Digital and mobile payments have been gaining popularity for a while—order and pay ahead in an app, automatic bill pay, one-click payments. The notion of “invisible payments” that are seamless and simple has been guiding the strategies of industry leaders across across numerous sectors. After all, the simpler the payment process, the more likely the customer is to make a purchase and keep coming back, whether it’s an online or in-person transaction.
By 2023, invisible payment technologies will power $28 billion in transactions, according to research from PayVision. As millennial and Gen Z consumers continue to expand their buying power, these digital natives will likely demand more seamless transactions as part of their daily lives. As of 2020, the spending power of each generation is expected to be $1.4 trillion and $44 billion, respectively. We’re also well on our way to having more than 1.5 billion payment-ready smart devices globally within the next three years.
Customer Support to Match
Companies can only expect to reap the benefits of invisible payments if they also provide seamless customer support when problems arise. Here are a few critical ways that CX can help to push invisible payments forward:
- Issue resolution must match the speed and convenience of the purchase process. Returns, exchanges or mistakes—all are an inevitable part of commerce. So, brands must make a strong commitment to customer support to ensure that it’s just as easy to get a problem resolved as it is to make payments. For example, be sure that the simplest and most common issues can be addressed quickly through self-service channels, like the app, the site or the IVR. For larger issues, having a strong handle on chat, AI support and highly trained live agent support are key to minimizing headaches and hassle.
- The bigger picture of security and privacy. One of the key benefits of invisible payments is the unique security and privacy features it can offer. Newer processes like tokenization or multifactor authentication can offer unique security solutions; however, providers have to balance security and simplicity—two things that can be at odds. And, it’s important that consumers understand how any hurdles to convenience are protecting them. For instance, research shows the average consumer has to remember more than 14 different passwords and is increasingly frustrated by cumbersome authentication processes. Some companies, like Google, offer phone verification prompts, which simplify the process.
- Better collaboration between banks and brands. It’s important to remember that in order for invisible payments to work, both banks and retail brands must constantly work in concert—streamlining the payments side, while providing a fast, focused purchase experience both online and in-person. This level of connectedness requires customer support from both sides to be efficient in solving problems in order to mitigate any potential bottlenecks or consumer frustrations in the process. For many companies, this is already happening, but is of the utmost importance to truly reap the benefits of invisible payments.

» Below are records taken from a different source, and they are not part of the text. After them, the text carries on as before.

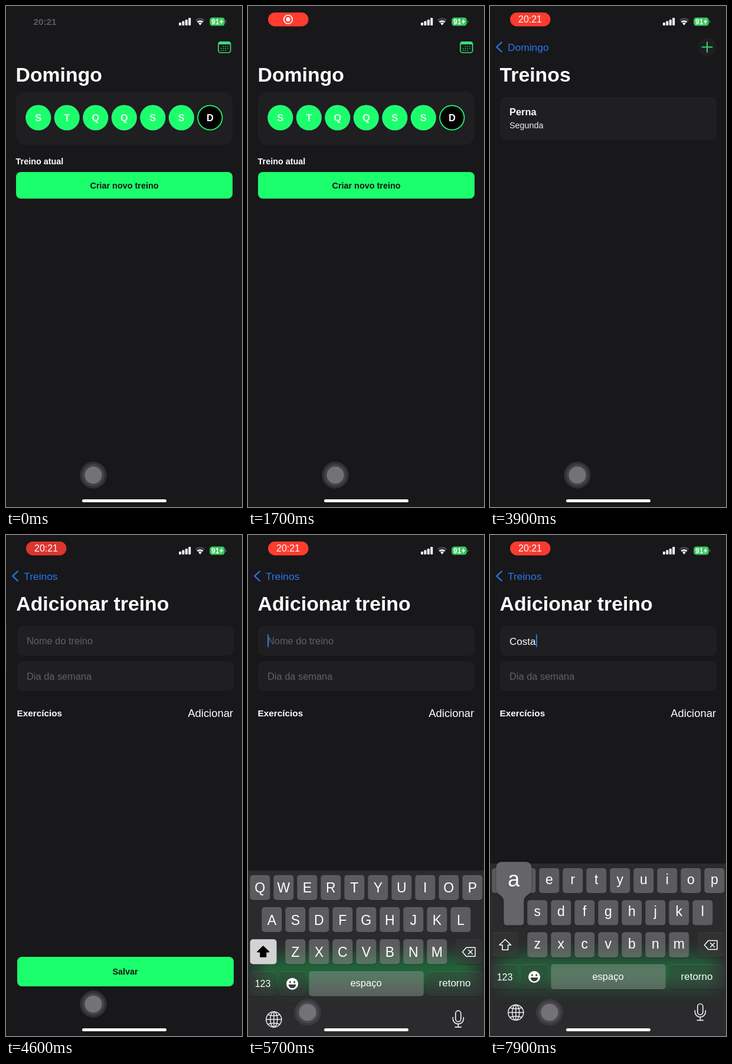
An HTML page with a canvas that plays this animation: 400x848 px, repeating every 8 s.

```html
<!DOCTYPE html>
<html lang="pt">
<head>
<meta charset="utf-8">
<title>Treinos</title>
<style>
  html, body { margin: 0; width: 100%; height: 100%; overflow: hidden; background: #18171a; }
  canvas { display: block; width: 400px; height: 848px; }
</style>
</head>
<body>
<canvas id="stage"></canvas>
<script>
const W = 400, H = 848, LOOP = 8000;
const canvas = document.getElementById('stage');
const dpr = window.devicePixelRatio || 1;
canvas.width = W * dpr;
canvas.height = H * dpr;
const c = canvas.getContext('2d');

const BG = '#18171a', CARD = '#1f1e21', GREEN = '#1cff6c', BLUE = '#2a78ee', HINT = '#626165';
const LIGHT = 'rgba(255,255,255,.275)', DARK = 'rgba(255,255,255,.085)';
const PUSH_LIST = 1750, PUSH_FORM = 4070, KEYBOARD = 5430;
const TYPED = [['C', 6750], ['o', 7050], ['s', 7320], ['t', 7580], ['a', 7840]];
const PRESS = 140;

const clamp = v => Math.max(0, Math.min(1, v));
const ramp = (t, from, len) => { const k = clamp((t - from) / len); return k * k * (3 - 2 * k); };
const spring = (ms, w) => ms <= 0 ? 0 : 1 - (1 + w * ms / 1000) * Math.exp(-w * ms / 1000);

function box(x, y, w, h, r, fill) {
  c.beginPath();
  c.roundRect(x, y, w, h, r);
  c.fillStyle = fill;
  c.fill();
}

function disc(x, y, r, fill) {
  c.beginPath();
  c.arc(x, y, r, 0, Math.PI * 2);
  c.fillStyle = fill;
  c.fill();
}

function line(points, color, width, close) {
  c.beginPath();
  points.forEach(([x, y], i) => i ? c.lineTo(x, y) : c.moveTo(x, y));
  if (close) c.closePath();
  c.strokeStyle = color;
  c.lineWidth = width;
  c.lineCap = c.lineJoin = 'round';
  c.stroke();
}

function text(str, x, y, size, color, align = 'left', weight = 400) {
  c.font = `${weight} ${size}px "Liberation Sans", Arial, sans-serif`;
  c.textAlign = align;
  c.fillStyle = color;
  c.fillText(str, x, y);
}

function layer(dx, dy, alpha, draw) {
  if (alpha <= 0) return;
  c.save();
  c.translate(dx, dy);
  c.globalAlpha *= alpha;
  draw();
  c.restore();
}

/* ---- screens ---- */

function home() {
  box(17, 145, 367, 90, 16, CARD);
  [...'STQQSSD'].forEach((day, i) => {
    const x = 54.8 + i * 48.5, today = i === 6;
    disc(x, 189, 21.6, today ? GREEN : '#2cf578');
    disc(x, 189, 19.8, today ? '#000' : GREEN);
    text(day, x, 194.8, 16.4, today ? '#fff' : '#e6ffee', 'center', 700);
  });
  text('Treino atual', 16.6, 268, 14.4, '#fff', 'left', 700);
  box(17, 281, 367, 45, 8, GREEN);
  text('Criar novo treino', 200.5, 308.5, 14.4, '#101512', 'center', 700);
}

function list() {
  box(17, 154, 367, 72, 8, CARD);
  text('Perna', 33, 185, 16.4, '#fff', 'left', 700);
  text('Segunda', 33, 206.5, 14.4, '#f0f0f0');
}

function form(t) {
  box(17, 154, 367, 50, 9, CARD);
  box(17, 214, 367, 50, 9, CARD);
  const value = TYPED.filter(([, at]) => t >= at).map(([ch]) => ch).join('');
  let caret = 34;
  if (value) {
    text(value, 33, 185.5, 17, '#fff');
    caret = 34.5 + c.measureText(value).width;
  } else {
    text('Nome do treino', 33, 185, 16.4, HINT);
  }
  const blink = (t - 5500) % 1000 < 500;
  if (t >= 5500 && (value || blink)) box(caret - 1, 168, 2, 22, 1, '#2f6df0');
  text('Dia da semana', 33, 245, 16.4, HINT);
  text('Exercícios', 16.6, 307, 15.3, '#fff', 'left', 700);
  text('Adicionar', 383, 308, 18.4, '#fff', 'right');
  box(17, 714, 367, 50, 8, GREEN);
  text('Salvar', 200, 744, 14.4, '#101512', 'center', 700);
}

function calendar() {
  c.strokeStyle = '#32e075';
  c.lineWidth = 1.7;
  c.beginPath();
  c.roundRect(360, 60.8, 20.6, 18.2, 3.5);
  c.stroke();
  box(360, 60.5, 20.6, 4.6, [3, 3, 0, 0], '#32e075');
  for (let row = 0; row < 3; row++)
    for (let col = 0; col < 4; col++)
      if (!(row === 0 && col === 0) && !(row === 2 && col === 3))
        disc(364.8 + col * 3.7, 68.3 + row * 3.5, 0.85, '#32e075');
}

function plus() {
  disc(368, 69.5, 15.5, '#1f1e21');
  line([[359.5, 69.5], [376.5, 69.5]], '#30d968', 2);
  line([[368, 61], [368, 78]], '#30d968', 2);
}

const screens = [
  { title: 'Domingo', icon: calendar, body: home },
  { title: 'Treinos', back: 'Domingo', icon: plus, body: list },
  { title: 'Adicionar treino', back: 'Treinos', body: form }
];

function header(s, titleDx, backDx, alpha) {
  layer(titleDx, 0, alpha, () => text(s.title, 16.5, 128, 33.8, '#fff', 'left', 700));
  if (s.back) {
    layer(0, 0, alpha, () => line([[19.8, 61.5], [11.2, 69.5], [19.8, 77.5]], BLUE, 2.3));
    layer(backDx, 0, alpha, () => text(s.back, 30, 76, 17.4, BLUE));
  }
  if (s.icon) layer(0, 0, alpha, s.icon);
}

function pages(t) {
  const next = t < PUSH_FORM ? 1 : 2;
  const since = t - (next === 1 ? PUSH_LIST : PUSH_FORM);
  const p = spring(since, 14), q = spring(since, 16);
  const from = screens[next - 1], to = screens[next];
  if (p < 0.9995) layer(-120 * p, 0, 1, () => from.body(t));
  if (p > 0) {
    c.fillStyle = `rgba(0,0,0,${0.1 * p * (1 - p)})`;
    c.fillRect(0, 0, W, H);
    const dx = p > 0.9995 ? 0 : W * (1 - p);
    layer(dx, 0, 1, () => {
      c.fillStyle = BG;
      c.fillRect(0, 0, W, H);
      to.body(t);
    });
  }
  header(from, -120 * q, -90 * q, clamp(1 - q * 1.6));
  if (q > 0) header(to, W * (1 - q), 110 * (1 - q), clamp(q * 1.4 - 0.3));
}

/* ---- status bar ---- */

function status(t) {
  const pill = ramp(t, 100, 350), clock = ramp(t, 3600, 250);
  layer(0, 0, 1 - pill, () => text('20:21', 66, 32, 15.3, '#5d5c60', 'center', 700));
  layer(0, 0, pill, () => {
    const k = 0.5 + 0.5 * Math.cos((t - 1700) / 1000 * Math.PI);
    box(34, 11, 68.5, 23.5, 11.7, `rgb(${220 + 35 * k},${53 + 7 * k},48)`);
    layer(0, 0, 1 - clock, () => {
      c.strokeStyle = '#fff';
      c.lineWidth = 1.7;
      c.beginPath();
      c.arc(68, 22.7, 7.2, 0, Math.PI * 2);
      c.stroke();
      disc(68, 22.7, 3.6, '#fff');
    });
    layer(0, 0, clock, () => text('20:21', 68, 28.4, 16, '#fff', 'center'));
  });

  [5, 7.5, 10, 13].forEach((h, i) => box(293 + i * 5.4, 33 - h, 4, h, 1.2, '#fff'));

  const a = -Math.PI * 0.75, b = -Math.PI * 0.25;
  [[10.4, '#4b4a4e'], [6.6, '#fff']].forEach(([r, color]) => {
    c.beginPath();
    c.arc(329, 32, r, a, b);
    c.strokeStyle = color;
    c.lineWidth = 2.5;
    c.lineCap = 'butt';
    c.stroke();
  });
  c.beginPath();
  c.moveTo(329, 32.8);
  c.arc(329, 32, 4, a, b);
  c.fillStyle = '#fff';
  c.fill();

  box(345.3, 19.5, 25.4, 14, 4.2, '#35c759');
  box(371.6, 24.3, 1.7, 4.6, 1, '#4d6b54');
  text('91', 354.8, 31, 12.2, '#fff', 'center', 700);
  c.beginPath();
  [[366.2, 21.6], [361.8, 27.4], [364.7, 27.4], [363.6, 31.6], [368.6, 25.6], [365.5, 25.6]]
    .forEach(([x, y]) => c.lineTo(x, y));
  c.fillStyle = '#fff';
  c.fill();
}

/* ---- keyboard ---- */

const ROWS = [
  { keys: 'qwertyuiop', x: 3.3, y: 564 },
  { keys: 'asdfghjkl', x: 23.3, y: 618.3 },
  { keys: 'zxcvbnm', x: 63.3, y: 672.6 }
];
const KEY_W = 34, KEY_H = 42.3, STEP = 40;

function key(x, y, w, fill) {
  box(x, y + 1, w, KEY_H, 5, 'rgba(0,0,0,.3)');
  box(x, y, w, KEY_H, 5, fill);
}

function glow() {
  c.save();
  c.beginPath();
  c.rect(0, 556, W, H - 556);
  c.clip();
  c.filter = `blur(${15 * dpr}px)`;
  box(14, 714, 372, 50, 8, 'rgba(20,190,80,.42)');
  c.restore();
}

function popup(x, y, ch) {
  const l = x - 13, r = x + KEY_W + 13, top = y - 65;
  c.beginPath();
  c.moveTo(l + 9, top);
  c.arcTo(r, top, r, top + 9, 9);
  c.lineTo(r, top + 44);
  c.bezierCurveTo(r, top + 58, x + KEY_W, top + 54, x + KEY_W, top + 68);
  c.arcTo(x + KEY_W, y + KEY_H, x, y + KEY_H, 5);
  c.arcTo(x, y + KEY_H, x, top + 68, 5);
  c.lineTo(x, top + 68);
  c.bezierCurveTo(x, top + 54, l, top + 58, l, top + 44);
  c.arcTo(l, top, l + 9, top, 9);
  c.fillStyle = '#656468';
  c.shadowColor = 'rgba(0,0,0,.35)';
  c.shadowBlur = 4 * dpr;
  c.fill();
  c.shadowColor = 'transparent';
  text(ch, x + KEY_W / 2, top + 42, 36, '#fff', 'center');
}

function shiftArrow(color, filled) {
  const pts = [[25.7, 684.5], [35.5, 694], [30.5, 694], [30.5, 702.3], [21, 702.3], [21, 694], [16, 694]];
  line(pts, color, 1.6, true);
  if (filled) { c.fillStyle = color; c.fill(); }
}

function globe(x, y) {
  const ink = '#ececee';
  c.strokeStyle = ink;
  c.lineWidth = 1.5;
  [13, 6].forEach(rx => {
    c.beginPath();
    c.ellipse(x, y, rx, 13, 0, 0, Math.PI * 2);
    c.stroke();
  });
  line([[x - 13, y], [x + 13, y]], ink, 1.5);
  line([[x, y - 13], [x, y + 13]], ink, 1.5);
  [-1, 1].forEach(s => {
    c.beginPath();
    c.moveTo(x - 10, y + 8 * s);
    c.quadraticCurveTo(x, y + 4.5 * s, x + 10, y + 8 * s);
    c.stroke();
  });
}

function mic(x, y) {
  const ink = '#ececee';
  c.strokeStyle = ink;
  c.lineWidth = 1.7;
  c.beginPath();
  c.roundRect(x - 4.5, y - 13.5, 9, 18.5, 4.5);
  c.stroke();
  c.beginPath();
  c.moveTo(x - 9, y - 2);
  c.lineTo(x - 9, y);
  c.arc(x, y, 9, Math.PI, 0, true);
  c.lineTo(x + 9, y - 2);
  c.stroke();
  line([[x, y + 9], [x, y + 14]], ink, 1.7);
  line([[x - 5, y + 14.3], [x + 5, y + 14.3]], ink, 1.7);
}

function smiley(x, y) {
  disc(x, y, 10, '#fff');
  [-3.6, 3.6].forEach(d => {
    c.beginPath();
    c.ellipse(x + d, y - 3, 1.3, 2, 0, 0, Math.PI * 2);
    c.fillStyle = '#34403a';
    c.fill();
  });
  c.beginPath();
  c.arc(x, y + 1, 6.4, 0, Math.PI);
  c.closePath();
  c.fill();
}

function keyboard(t) {
  const dy = 292 * (1 - spring(t - KEYBOARD, 18.5));
  if (t < KEYBOARD) return;
  layer(0, dy, 1, () => {
    c.fillStyle = '#2b2a2d';
    c.fillRect(0, 556, W, H);
  });
  c.save();
  c.beginPath();
  c.rect(0, 556 + dy, W, H);
  c.clip();
  glow();
  c.restore();

  layer(0, dy < 0.2 ? 0 : dy, 1, () => {
    const upper = t < TYPED[0][1] + 60;
    const hit = TYPED.find(([, at]) => t >= at - 20 && t < at + PRESS);
    let pop = null;
    ROWS.forEach(({ keys, x, y }) => [...keys].forEach((ch, i) => {
      const kx = x + i * STEP;
      if (hit && hit[0].toLowerCase() === ch) { pop = [kx, y, hit[0]]; return; }
      key(kx, y, KEY_W, LIGHT);
      text(upper ? ch.toUpperCase() : ch, kx + KEY_W / 2, y + (upper ? 29.6 : 27), 23, '#fff', 'center');
    }));

    key(3.5, 672.6, 45, upper ? '#d3d3d5' : DARK);
    shiftArrow(upper ? '#000' : '#fff', upper);
    key(352, 672.6, 45, DARK);
    line([[363.5, 694], [370, 686.5], [385, 686.5], [385, 701.5], [370, 701.5]], '#fff', 1.5, true);
    line([[373.5, 690.5], [380.5, 697.5]], '#fff', 1.5);
    line([[380.5, 690.5], [373.5, 697.5]], '#fff', 1.5);

    key(3.3, 726.8, 44, DARK);
    text('123', 25, 753.5, 16, '#fff', 'center');
    key(53, 726.8, 44.5, DARK);
    smiley(75, 748);
    key(103.3, 726.8, 194.5, LIGHT);
    text('espaço', 200, 752.5, 16.5, '#fff', 'center');
    key(304, 726.8, 93, DARK);
    text('retorno', 350.5, 752.5, 17, '#fff', 'center');

    globe(43.8, 808.3);
    mic(356.3, 807);
    if (pop) popup(...pop);
  });
}

function touchDot(t) {
  const k = ramp(t, KEYBOARD, 230);
  const x = 148 - 47 * k, y = 794 + 14 * k;
  disc(x, y, 22.8, 'rgba(74,73,77,.5)');
  disc(x, y, 18.8, 'rgba(88,87,91,.5)');
  disc(x, y, 14.6, '#737276');
}

function draw(t) {
  c.setTransform(dpr, 0, 0, dpr, 0, 0);
  c.fillStyle = BG;
  c.fillRect(0, 0, W, H);
  pages(t);
  status(t);
  keyboard(t);
  touchDot(t);
  box(129, 835, 143, 5, 2.5, '#fff');
}

const start = performance.now();
function tick() {
  draw((performance.now() - start) % LOOP);
  requestAnimationFrame(tick);
}
tick();
</script>
</body>
</html>
```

Learn more about how the team at Ubiquity can build a responsive (and compliant) error resolution program as your business grows.